Plain-text document sources
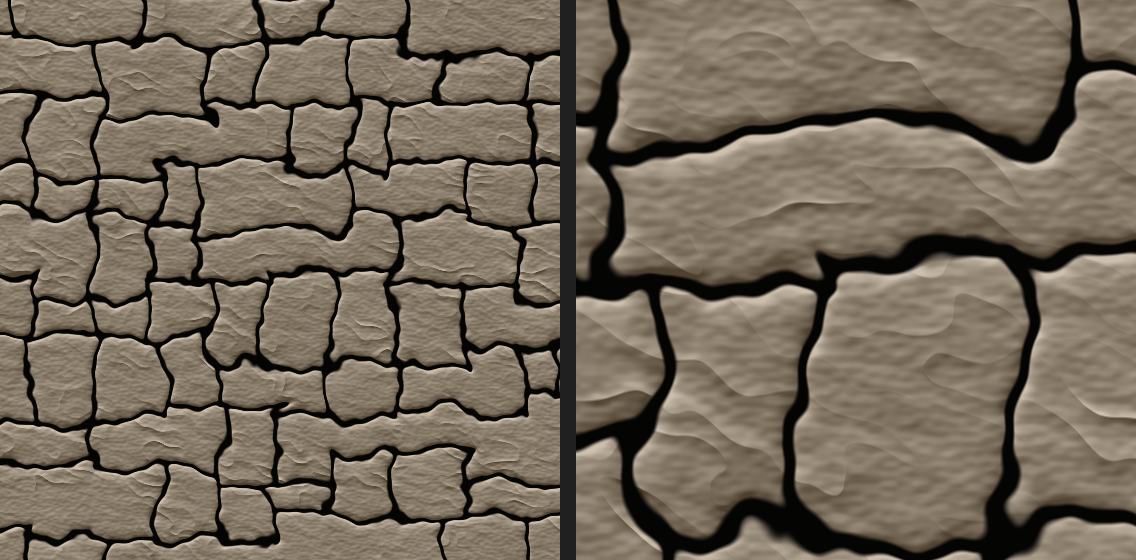
Left: the whole. Right: its middle third, enlarged.
Reproduce this texture procedurally as a WebGL 1 fragment shader.

```glsl
precision highp float;
uniform vec2 u_resolution;

// Layout of the stones
const float CELLS = 9.2;
const float LINE_SPREAD = 0.28;
const float MERGE_CHANCE = 0.6;
const float CORNER_ROUNDING = 0.08;
const float BEND = 0.32;
const float WOBBLE = 0.07;

// Joints and bevels, in canvas units
const float JOINT_CORE = 0.0026;
const float JOINT_EDGE = 0.0056;
const float BEVEL_WIDTH = 0.006;
const float BEVEL_HEIGHT = 0.0024;

// Surface relief, in canvas units
const float CREASE_HEIGHT = 0.0011;
const float ROUGH_HEIGHT = 0.0006;
const float GRAIN_HEIGHT = 0.00027;
const vec2 CREASE_SCALE = vec2(13.0, 33.0);
const vec2 ROUGH_SCALE = vec2(28.0, 55.0);
const vec2 GRAIN_SCALE = vec2(100.0, 170.0);
const vec2 CREASE_DIRECTION = vec2(0.91, -0.41);

// Light and colours
const vec2 LIGHT_DIRECTION = vec2(-0.29, 0.957);
const float LIGHT_STEP = 0.0014;
const float SHADOW_LIMIT = -0.22;
const float HIGHLIGHT_LIMIT = 0.27;
const vec3 STONE_COLOR = vec3(0.53, 0.48, 0.41);
const vec3 JOINT_COLOR = vec3(0.015, 0.014, 0.01);

float hash(vec2 p) {
  vec3 q = fract(p.xyx * vec3(0.1031, 0.1030, 0.0973));
  q += dot(q, q.yzx + 33.33);
  return fract((q.x + q.y) * q.z);
}

float cornerSlope(vec2 corner, vec2 offset) {
  float angle = 6.2832 * hash(corner);
  return dot(vec2(cos(angle), sin(angle)), offset);
}

float gradientNoise(vec2 p) {
  vec2 i = floor(p), f = p - i;
  vec2 w = f * f * f * (f * (f * 6.0 - 15.0) + 10.0);
  vec2 e = vec2(1.0, 0.0);
  float low = mix(cornerSlope(i, f), cornerSlope(i + e, f - e), w.x);
  float high = mix(cornerSlope(i + e.yx, f - e.yx), cornerSlope(i + 1.0, f - 1.0), w.x);
  return mix(low, high, w.y);
}

vec2 noisePair(vec2 p) {
  return vec2(gradientNoise(p), gradientNoise(p + vec2(37.3, 91.7)));
}

float smoothMin(float a, float b, float k) {
  float h = max(k - abs(a - b), 0.0) / k;
  return min(a, b) - 0.25 * k * h * h;
}

float linePosition(vec2 cell) {
  return 0.5 + LINE_SPREAD * (2.0 * hash(cell + 11.0) - 1.0);
}

// Alternating upright and level joints, each ending on its neighbours;
// some upright ones are cut short so that stones merge into L shapes.
float jointDistance(vec2 canvas) {
  vec2 p = canvas * CELLS + 20.0;
  p += BEND * noisePair(p * 1.25) + WOBBLE * noisePair(p * 4.3);
  vec2 home = floor(p);
  float d = 1.0;
  for (int y = -1; y <= 1; y++) {
    for (int x = -1; x <= 1; x++) {
      vec2 cell = home + vec2(float(x), float(y));
      bool upright = mod(cell.x + cell.y, 2.0) < 0.5;
      vec2 along = upright ? vec2(0.0, 1.0) : vec2(1.0, 0.0);
      vec2 across = along.yx;
      float start = linePosition(cell - along) - 1.0;
      float end = linePosition(cell + along) + 1.0;
      float sideA = linePosition(cell - across);
      float sideB = linePosition(cell + across);
      float choice = upright ? hash(cell + 57.0) : 1.0;
      if (choice < 0.5 * MERGE_CHANCE) start = min(sideA, sideB);
      else if (choice < MERGE_CHANCE) end = max(sideA, sideB);
      float u = dot(p - cell, along);
      float v = dot(p - cell, across) - linePosition(cell);
      d = smoothMin(d, length(vec2(v, u - clamp(u, start, end))), CORNER_ROUNDING);
    }
  }
  return d / CELLS;
}

float surfaceHeight(vec2 p, float d) {
  float bevel = -BEVEL_HEIGHT * exp(-max(d - JOINT_CORE, 0.0) / BEVEL_WIDTH);
  vec2 turned = vec2(dot(p, CREASE_DIRECTION), dot(p, vec2(-CREASE_DIRECTION.y, CREASE_DIRECTION.x)));
  vec2 q = turned * CREASE_SCALE + 0.7 * noisePair(p * 22.0);
  float ridge = 1.0 - min(2.2 * abs(gradientNoise(q)), 1.0);
  float patches = mix(0.2, 1.0, smoothstep(-0.15, 0.35, gradientNoise(p * 9.0 + 5.0)));
  float crease = ridge * ridge * patches;
  float rough = gradientNoise(p * ROUGH_SCALE + 0.5 * q.yx);
  float grain = gradientNoise(p * GRAIN_SCALE);
  return bevel + CREASE_HEIGHT * crease + ROUGH_HEIGHT * rough + GRAIN_HEIGHT * grain;
}

void main() {
  vec2 p = gl_FragCoord.xy / min(u_resolution.x, u_resolution.y);
  vec2 lit = p + LIGHT_DIRECTION * LIGHT_STEP;
  float d = jointDistance(p);
  float slope = (surfaceHeight(p, d) - surfaceHeight(lit, jointDistance(lit))) / LIGHT_STEP;
  float shade = clamp(slope, SHADOW_LIMIT, HIGHLIGHT_LIMIT);
  shade += 0.03 * gradientNoise(p * 6.0);
  vec3 color = mix(JOINT_COLOR, STONE_COLOR + shade, smoothstep(JOINT_CORE, JOINT_EDGE, d));
  gl_FragColor = vec4(color, 1.0);
}
```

**Task details:**
Your answer must be the full set of entries, set down exactly and without pictures.

**Written answer:**
Left: the whole. Right: its middle third, enlarged.
Reproduce this texture procedurally as a WebGL 1 fragment shader.

```glsl
precision highp float;
uniform vec2 u_resolution;

// Layout of the stones
const float CELLS = 9.2;
const float LINE_SPREAD = 0.28;
const float MERGE_CHANCE = 0.6;
const float CORNER_ROUNDING = 0.08;
const float BEND = 0.32;
const float WOBBLE = 0.07;

// Joints and bevels, in canvas units
const float JOINT_CORE = 0.0026;
const float JOINT_EDGE = 0.0056;
const float BEVEL_WIDTH = 0.006;
const float BEVEL_HEIGHT = 0.0024;

// Surface relief, in canvas units
const float CREASE_HEIGHT = 0.0011;
const float ROUGH_HEIGHT = 0.0006;
const float GRAIN_HEIGHT = 0.00027;
const vec2 CREASE_SCALE = vec2(13.0, 33.0);
const vec2 ROUGH_SCALE = vec2(28.0, 55.0);
const vec2 GRAIN_SCALE = vec2(100.0, 170.0);
const vec2 CREASE_DIRECTION = vec2(0.91, -0.41);

// Light and colours
const vec2 LIGHT_DIRECTION = vec2(-0.29, 0.957);
const float LIGHT_STEP = 0.0014;
const float SHADOW_LIMIT = -0.22;
const float HIGHLIGHT_LIMIT = 0.27;
const vec3 STONE_COLOR = vec3(0.53, 0.48, 0.41);
const vec3 JOINT_COLOR = vec3(0.015, 0.014, 0.01);

float hash(vec2 p) {
  vec3 q = fract(p.xyx * vec3(0.1031, 0.1030, 0.0973));
  q += dot(q, q.yzx + 33.33);
  return fract((q.x + q.y) * q.z);
}

float cornerSlope(vec2 corner, vec2 offset) {
  float angle = 6.2832 * hash(corner);
  return dot(vec2(cos(angle), sin(angle)), offset);
}

float gradientNoise(vec2 p) {
  vec2 i = floor(p), f = p - i;
  vec2 w = f * f * f * (f * (f * 6.0 - 15.0) + 10.0);
  vec2 e = vec2(1.0, 0.0);
  float low = mix(cornerSlope(i, f), cornerSlope(i + e, f - e), w.x);
  float high = mix(cornerSlope(i + e.yx, f - e.yx), cornerSlope(i + 1.0, f - 1.0), w.x);
  return mix(low, high, w.y);
}

vec2 noisePair(vec2 p) {
  return vec2(gradientNoise(p), gradientNoise(p + vec2(37.3, 91.7)));
}

float smoothMin(float a, float b, float k) {
  float h = max(k - abs(a - b), 0.0) / k;
  return min(a, b) - 0.25 * k * h * h;
}

float linePosition(vec2 cell) {
  return 0.5 + LINE_SPREAD * (2.0 * hash(cell + 11.0) - 1.0);
}

// Alternating upright and level joints, each ending on its neighbours;
// some upright ones are cut short so that stones merge into L shapes.
float jointDistance(vec2 canvas) {
  vec2 p = canvas * CELLS + 20.0;
  p += BEND * noisePair(p * 1.25) + WOBBLE * noisePair(p * 4.3);
  vec2 home = floor(p);
  float d = 1.0;
  for (int y = -1; y <= 1; y++) {
    for (int x = -1; x <= 1; x++) {
      vec2 cell = home + vec2(float(x), float(y));
      bool upright = mod(cell.x + cell.y, 2.0) < 0.5;
      vec2 along = upright ? vec2(0.0, 1.0) : vec2(1.0, 0.0);
      vec2 across = along.yx;
      float start = linePosition(cell - along) - 1.0;
      float end = linePosition(cell + along) + 1.0;
      float sideA = linePosition(cell - across);
      float sideB = linePosition(cell + across);
      float choice = upright ? hash(cell + 57.0) : 1.0;
      if (choice < 0.5 * MERGE_CHANCE) start = min(sideA, sideB);
      else if (choice < MERGE_CHANCE) end = max(sideA, sideB);
      float u = dot(p - cell, along);
      float v = dot(p - cell, across) - linePosition(cell);
      d = smoothMin(d, length(vec2(v, u - clamp(u, start, end))), CORNER_ROUNDING);
    }
  }
  return d / CELLS;
}

float surfaceHeight(vec2 p, float d) {
  float bevel = -BEVEL_HEIGHT * exp(-max(d - JOINT_CORE, 0.0) / BEVEL_WIDTH);
  vec2 turned = vec2(dot(p, CREASE_DIRECTION), dot(p, vec2(-CREASE_DIRECTION.y, CREASE_DIRECTION.x)));
  vec2 q = turned * CREASE_SCALE + 0.7 * noisePair(p * 22.0);
  float ridge = 1.0 - min(2.2 * abs(gradientNoise(q)), 1.0);
  float patches = mix(0.2, 1.0, smoothstep(-0.15, 0.35, gradientNoise(p * 9.0 + 5.0)));
  float crease = ridge * ridge * patches;
  float rough = gradientNoise(p * ROUGH_SCALE + 0.5 * q.yx);
  float grain = gradientNoise(p * GRAIN_SCALE);
  return bevel + CREASE_HEIGHT * crease + ROUGH_HEIGHT * rough + GRAIN_HEIGHT * grain;
}

void main() {
  vec2 p = gl_FragCoord.xy / min(u_resolution.x, u_resolution.y);
  vec2 lit = p + LIGHT_DIRECTION * LIGHT_STEP;
  float d = jointDistance(p);
  float slope = (surfaceHeight(p, d) - surfaceHeight(lit, jointDistance(lit))) / LIGHT_STEP;
  float shade = clamp(slope, SHADOW_LIMIT, HIGHLIGHT_LIMIT);
  shade += 0.03 * gradientNoise(p * 6.0);
  vec3 color = mix(JOINT_COLOR, STONE_COLOR + shade, smoothstep(JOINT_CORE, JOINT_EDGE, d));
  gl_FragColor = vec4(color, 1.0);
}
```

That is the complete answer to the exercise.